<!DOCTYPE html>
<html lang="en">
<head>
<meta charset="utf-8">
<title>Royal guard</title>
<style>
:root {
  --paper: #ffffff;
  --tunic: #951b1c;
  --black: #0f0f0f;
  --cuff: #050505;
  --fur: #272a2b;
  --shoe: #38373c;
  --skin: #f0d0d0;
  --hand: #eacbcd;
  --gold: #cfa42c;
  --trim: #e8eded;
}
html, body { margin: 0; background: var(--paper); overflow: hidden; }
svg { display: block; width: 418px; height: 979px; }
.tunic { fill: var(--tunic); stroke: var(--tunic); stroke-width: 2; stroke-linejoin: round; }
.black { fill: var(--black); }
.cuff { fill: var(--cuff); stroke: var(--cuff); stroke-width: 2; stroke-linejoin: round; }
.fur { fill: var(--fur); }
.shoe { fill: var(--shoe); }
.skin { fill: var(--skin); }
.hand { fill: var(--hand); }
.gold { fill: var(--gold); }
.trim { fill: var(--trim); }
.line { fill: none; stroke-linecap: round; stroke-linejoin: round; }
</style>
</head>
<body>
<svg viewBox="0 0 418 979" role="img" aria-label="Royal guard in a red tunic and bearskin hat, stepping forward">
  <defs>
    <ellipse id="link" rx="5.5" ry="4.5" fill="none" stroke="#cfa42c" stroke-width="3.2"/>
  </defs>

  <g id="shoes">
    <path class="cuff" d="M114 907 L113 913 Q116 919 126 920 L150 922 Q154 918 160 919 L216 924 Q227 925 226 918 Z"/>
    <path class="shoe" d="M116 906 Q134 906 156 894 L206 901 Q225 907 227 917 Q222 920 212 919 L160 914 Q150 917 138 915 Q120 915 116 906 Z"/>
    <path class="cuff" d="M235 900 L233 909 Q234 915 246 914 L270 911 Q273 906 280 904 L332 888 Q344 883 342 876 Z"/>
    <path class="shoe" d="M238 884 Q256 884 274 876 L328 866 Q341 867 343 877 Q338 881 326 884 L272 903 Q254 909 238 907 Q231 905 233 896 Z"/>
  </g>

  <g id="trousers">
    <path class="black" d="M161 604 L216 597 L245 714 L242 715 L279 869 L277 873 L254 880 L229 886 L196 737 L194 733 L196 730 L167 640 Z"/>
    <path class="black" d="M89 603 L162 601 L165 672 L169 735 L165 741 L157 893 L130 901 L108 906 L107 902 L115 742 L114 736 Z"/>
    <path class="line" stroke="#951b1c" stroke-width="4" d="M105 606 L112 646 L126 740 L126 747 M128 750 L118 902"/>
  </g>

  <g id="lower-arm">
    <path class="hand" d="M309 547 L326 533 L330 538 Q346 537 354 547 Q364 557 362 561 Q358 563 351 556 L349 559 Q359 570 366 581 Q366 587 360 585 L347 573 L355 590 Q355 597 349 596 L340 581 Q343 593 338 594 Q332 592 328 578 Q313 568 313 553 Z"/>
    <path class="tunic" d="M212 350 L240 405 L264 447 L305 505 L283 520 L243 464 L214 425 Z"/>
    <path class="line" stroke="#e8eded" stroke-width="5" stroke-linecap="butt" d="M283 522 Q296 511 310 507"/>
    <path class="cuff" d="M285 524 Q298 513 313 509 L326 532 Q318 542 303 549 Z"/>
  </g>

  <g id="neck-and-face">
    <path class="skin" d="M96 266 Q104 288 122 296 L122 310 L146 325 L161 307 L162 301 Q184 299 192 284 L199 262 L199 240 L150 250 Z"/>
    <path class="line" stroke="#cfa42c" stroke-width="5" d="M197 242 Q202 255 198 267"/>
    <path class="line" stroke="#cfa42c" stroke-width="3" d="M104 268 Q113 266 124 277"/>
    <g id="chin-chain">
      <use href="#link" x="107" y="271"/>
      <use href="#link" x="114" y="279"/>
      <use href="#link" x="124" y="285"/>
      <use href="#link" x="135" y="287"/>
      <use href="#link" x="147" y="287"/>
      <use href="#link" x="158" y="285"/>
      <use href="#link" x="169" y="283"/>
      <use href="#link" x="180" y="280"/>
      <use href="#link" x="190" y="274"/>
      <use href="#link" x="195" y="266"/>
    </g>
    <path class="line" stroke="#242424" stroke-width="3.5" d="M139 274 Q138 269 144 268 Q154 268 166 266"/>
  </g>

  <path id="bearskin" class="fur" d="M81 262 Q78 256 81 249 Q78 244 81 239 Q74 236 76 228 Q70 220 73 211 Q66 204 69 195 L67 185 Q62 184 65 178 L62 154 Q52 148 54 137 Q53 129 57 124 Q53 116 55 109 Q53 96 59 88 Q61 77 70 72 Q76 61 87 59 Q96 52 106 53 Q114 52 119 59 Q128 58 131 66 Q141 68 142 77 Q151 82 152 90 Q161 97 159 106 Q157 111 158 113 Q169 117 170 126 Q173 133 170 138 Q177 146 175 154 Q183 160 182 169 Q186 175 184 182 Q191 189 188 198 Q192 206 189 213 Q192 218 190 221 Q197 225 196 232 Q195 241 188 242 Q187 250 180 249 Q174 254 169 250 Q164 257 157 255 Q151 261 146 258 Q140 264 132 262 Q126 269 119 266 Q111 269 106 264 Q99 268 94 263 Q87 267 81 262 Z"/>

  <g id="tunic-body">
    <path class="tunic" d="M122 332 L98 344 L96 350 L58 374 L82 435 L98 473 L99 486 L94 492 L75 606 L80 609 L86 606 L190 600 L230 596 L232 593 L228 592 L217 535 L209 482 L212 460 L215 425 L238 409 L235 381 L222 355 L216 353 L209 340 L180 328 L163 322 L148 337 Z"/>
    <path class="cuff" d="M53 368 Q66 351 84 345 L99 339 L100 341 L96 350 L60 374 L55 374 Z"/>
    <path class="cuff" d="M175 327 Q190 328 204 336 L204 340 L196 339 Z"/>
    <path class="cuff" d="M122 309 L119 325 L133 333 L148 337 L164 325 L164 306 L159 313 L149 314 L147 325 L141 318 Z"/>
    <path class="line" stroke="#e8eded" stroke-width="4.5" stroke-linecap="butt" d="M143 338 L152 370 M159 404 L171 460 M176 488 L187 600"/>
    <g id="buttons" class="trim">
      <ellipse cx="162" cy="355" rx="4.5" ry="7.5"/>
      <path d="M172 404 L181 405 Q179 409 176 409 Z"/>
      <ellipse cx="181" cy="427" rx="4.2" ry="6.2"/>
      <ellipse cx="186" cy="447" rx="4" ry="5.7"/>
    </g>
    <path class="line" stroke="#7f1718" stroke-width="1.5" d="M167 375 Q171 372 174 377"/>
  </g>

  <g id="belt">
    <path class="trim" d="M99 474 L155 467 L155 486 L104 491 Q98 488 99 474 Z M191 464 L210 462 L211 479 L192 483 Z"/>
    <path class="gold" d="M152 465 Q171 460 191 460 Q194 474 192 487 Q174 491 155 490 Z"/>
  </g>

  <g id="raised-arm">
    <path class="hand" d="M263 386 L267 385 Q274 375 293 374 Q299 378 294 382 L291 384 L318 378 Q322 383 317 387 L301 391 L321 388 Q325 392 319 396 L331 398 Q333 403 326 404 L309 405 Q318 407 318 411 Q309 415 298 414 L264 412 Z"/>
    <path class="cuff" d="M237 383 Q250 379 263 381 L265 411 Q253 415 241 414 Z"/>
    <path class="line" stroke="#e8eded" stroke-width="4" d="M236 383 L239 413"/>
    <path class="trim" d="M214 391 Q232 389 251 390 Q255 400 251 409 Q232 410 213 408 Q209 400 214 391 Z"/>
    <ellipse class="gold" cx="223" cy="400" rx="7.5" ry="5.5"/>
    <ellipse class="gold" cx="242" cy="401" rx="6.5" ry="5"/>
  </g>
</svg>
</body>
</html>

-----

▸ **ACTION ITEM**
When the material above has been read, copy all of it exactly.

▸ **WRITTEN ANSWER**
<!DOCTYPE html>
<html lang="en">
<head>
<meta charset="utf-8">
<title>Royal guard</title>
<style>
:root {
  --paper: #ffffff;
  --tunic: #951b1c;
  --black: #0f0f0f;
  --cuff: #050505;
  --fur: #272a2b;
  --shoe: #38373c;
  --skin: #f0d0d0;
  --hand: #eacbcd;
  --gold: #cfa42c;
  --trim: #e8eded;
}
html, body { margin: 0; background: var(--paper); overflow: hidden; }
svg { display: block; width: 418px; height: 979px; }
.tunic { fill: var(--tunic); stroke: var(--tunic); stroke-width: 2; stroke-linejoin: round; }
.black { fill: var(--black); }
.cuff { fill: var(--cuff); stroke: var(--cuff); stroke-width: 2; stroke-linejoin: round; }
.fur { fill: var(--fur); }
.shoe { fill: var(--shoe); }
.skin { fill: var(--skin); }
.hand { fill: var(--hand); }
.gold { fill: var(--gold); }
.trim { fill: var(--trim); }
.line { fill: none; stroke-linecap: round; stroke-linejoin: round; }
</style>
</head>
<body>
<svg viewBox="0 0 418 979" role="img" aria-label="Royal guard in a red tunic and bearskin hat, stepping forward">
  <defs>
    <ellipse id="link" rx="5.5" ry="4.5" fill="none" stroke="#cfa42c" stroke-width="3.2"/>
  </defs>

  <g id="shoes">
    <path class="cuff" d="M114 907 L113 913 Q116 919 126 920 L150 922 Q154 918 160 919 L216 924 Q227 925 226 918 Z"/>
    <path class="shoe" d="M116 906 Q134 906 156 894 L206 901 Q225 907 227 917 Q222 920 212 919 L160 914 Q150 917 138 915 Q120 915 116 906 Z"/>
    <path class="cuff" d="M235 900 L233 909 Q234 915 246 914 L270 911 Q273 906 280 904 L332 888 Q344 883 342 876 Z"/>
    <path class="shoe" d="M238 884 Q256 884 274 876 L328 866 Q341 867 343 877 Q338 881 326 884 L272 903 Q254 909 238 907 Q231 905 233 896 Z"/>
  </g>

  <g id="trousers">
    <path class="black" d="M161 604 L216 597 L245 714 L242 715 L279 869 L277 873 L254 880 L229 886 L196 737 L194 733 L196 730 L167 640 Z"/>
    <path class="black" d="M89 603 L162 601 L165 672 L169 735 L165 741 L157 893 L130 901 L108 906 L107 902 L115 742 L114 736 Z"/>
    <path class="line" stroke="#951b1c" stroke-width="4" d="M105 606 L112 646 L126 740 L126 747 M128 750 L118 902"/>
  </g>

  <g id="lower-arm">
    <path class="hand" d="M309 547 L326 533 L330 538 Q346 537 354 547 Q364 557 362 561 Q358 563 351 556 L349 559 Q359 570 366 581 Q366 587 360 585 L347 573 L355 590 Q355 597 349 596 L340 581 Q343 593 338 594 Q332 592 328 578 Q313 568 313 553 Z"/>
    <path class="tunic" d="M212 350 L240 405 L264 447 L305 505 L283 520 L243 464 L214 425 Z"/>
    <path class="line" stroke="#e8eded" stroke-width="5" stroke-linecap="butt" d="M283 522 Q296 511 310 507"/>
    <path class="cuff" d="M285 524 Q298 513 313 509 L326 532 Q318 542 303 549 Z"/>
  </g>

  <g id="neck-and-face">
    <path class="skin" d="M96 266 Q104 288 122 296 L122 310 L146 325 L161 307 L162 301 Q184 299 192 284 L199 262 L199 240 L150 250 Z"/>
    <path class="line" stroke="#cfa42c" stroke-width="5" d="M197 242 Q202 255 198 267"/>
    <path class="line" stroke="#cfa42c" stroke-width="3" d="M104 268 Q113 266 124 277"/>
    <g id="chin-chain">
      <use href="#link" x="107" y="271"/>
      <use href="#link" x="114" y="279"/>
      <use href="#link" x="124" y="285"/>
      <use href="#link" x="135" y="287"/>
      <use href="#link" x="147" y="287"/>
      <use href="#link" x="158" y="285"/>
      <use href="#link" x="169" y="283"/>
      <use href="#link" x="180" y="280"/>
      <use href="#link" x="190" y="274"/>
      <use href="#link" x="195" y="266"/>
    </g>
    <path class="line" stroke="#242424" stroke-width="3.5" d="M139 274 Q138 269 144 268 Q154 268 166 266"/>
  </g>

  <path id="bearskin" class="fur" d="M81 262 Q78 256 81 249 Q78 244 81 239 Q74 236 76 228 Q70 220 73 211 Q66 204 69 195 L67 185 Q62 184 65 178 L62 154 Q52 148 54 137 Q53 129 57 124 Q53 116 55 109 Q53 96 59 88 Q61 77 70 72 Q76 61 87 59 Q96 52 106 53 Q114 52 119 59 Q128 58 131 66 Q141 68 142 77 Q151 82 152 90 Q161 97 159 106 Q157 111 158 113 Q169 117 170 126 Q173 133 170 138 Q177 146 175 154 Q183 160 182 169 Q186 175 184 182 Q191 189 188 198 Q192 206 189 213 Q192 218 190 221 Q197 225 196 232 Q195 241 188 242 Q187 250 180 249 Q174 254 169 250 Q164 257 157 255 Q151 261 146 258 Q140 264 132 262 Q126 269 119 266 Q111 269 106 264 Q99 268 94 263 Q87 267 81 262 Z"/>

  <g id="tunic-body">
    <path class="tunic" d="M122 332 L98 344 L96 350 L58 374 L82 435 L98 473 L99 486 L94 492 L75 606 L80 609 L86 606 L190 600 L230 596 L232 593 L228 592 L217 535 L209 482 L212 460 L215 425 L238 409 L235 381 L222 355 L216 353 L209 340 L180 328 L163 322 L148 337 Z"/>
    <path class="cuff" d="M53 368 Q66 351 84 345 L99 339 L100 341 L96 350 L60 374 L55 374 Z"/>
    <path class="cuff" d="M175 327 Q190 328 204 336 L204 340 L196 339 Z"/>
    <path class="cuff" d="M122 309 L119 325 L133 333 L148 337 L164 325 L164 306 L159 313 L149 314 L147 325 L141 318 Z"/>
    <path class="line" stroke="#e8eded" stroke-width="4.5" stroke-linecap="butt" d="M143 338 L152 370 M159 404 L171 460 M176 488 L187 600"/>
    <g id="buttons" class="trim">
      <ellipse cx="162" cy="355" rx="4.5" ry="7.5"/>
      <path d="M172 404 L181 405 Q179 409 176 409 Z"/>
      <ellipse cx="181" cy="427" rx="4.2" ry="6.2"/>
      <ellipse cx="186" cy="447" rx="4" ry="5.7"/>
    </g>
    <path class="line" stroke="#7f1718" stroke-width="1.5" d="M167 375 Q171 372 174 377"/>
  </g>

  <g id="belt">
    <path class="trim" d="M99 474 L155 467 L155 486 L104 491 Q98 488 99 474 Z M191 464 L210 462 L211 479 L192 483 Z"/>
    <path class="gold" d="M152 465 Q171 460 191 460 Q194 474 192 487 Q174 491 155 490 Z"/>
  </g>

  <g id="raised-arm">
    <path class="hand" d="M263 386 L267 385 Q274 375 293 374 Q299 378 294 382 L291 384 L318 378 Q322 383 317 387 L301 391 L321 388 Q325 392 319 396 L331 398 Q333 403 326 404 L309 405 Q318 407 318 411 Q309 415 298 414 L264 412 Z"/>
    <path class="cuff" d="M237 383 Q250 379 263 381 L265 411 Q253 415 241 414 Z"/>
    <path class="line" stroke="#e8eded" stroke-width="4" d="M236 383 L239 413"/>
    <path class="trim" d="M214 391 Q232 389 251 390 Q255 400 251 409 Q232 410 213 408 Q209 400 214 391 Z"/>
    <ellipse class="gold" cx="223" cy="400" rx="7.5" ry="5.5"/>
    <ellipse class="gold" cx="242" cy="401" rx="6.5" ry="5"/>
  </g>
</svg>
</body>
</html>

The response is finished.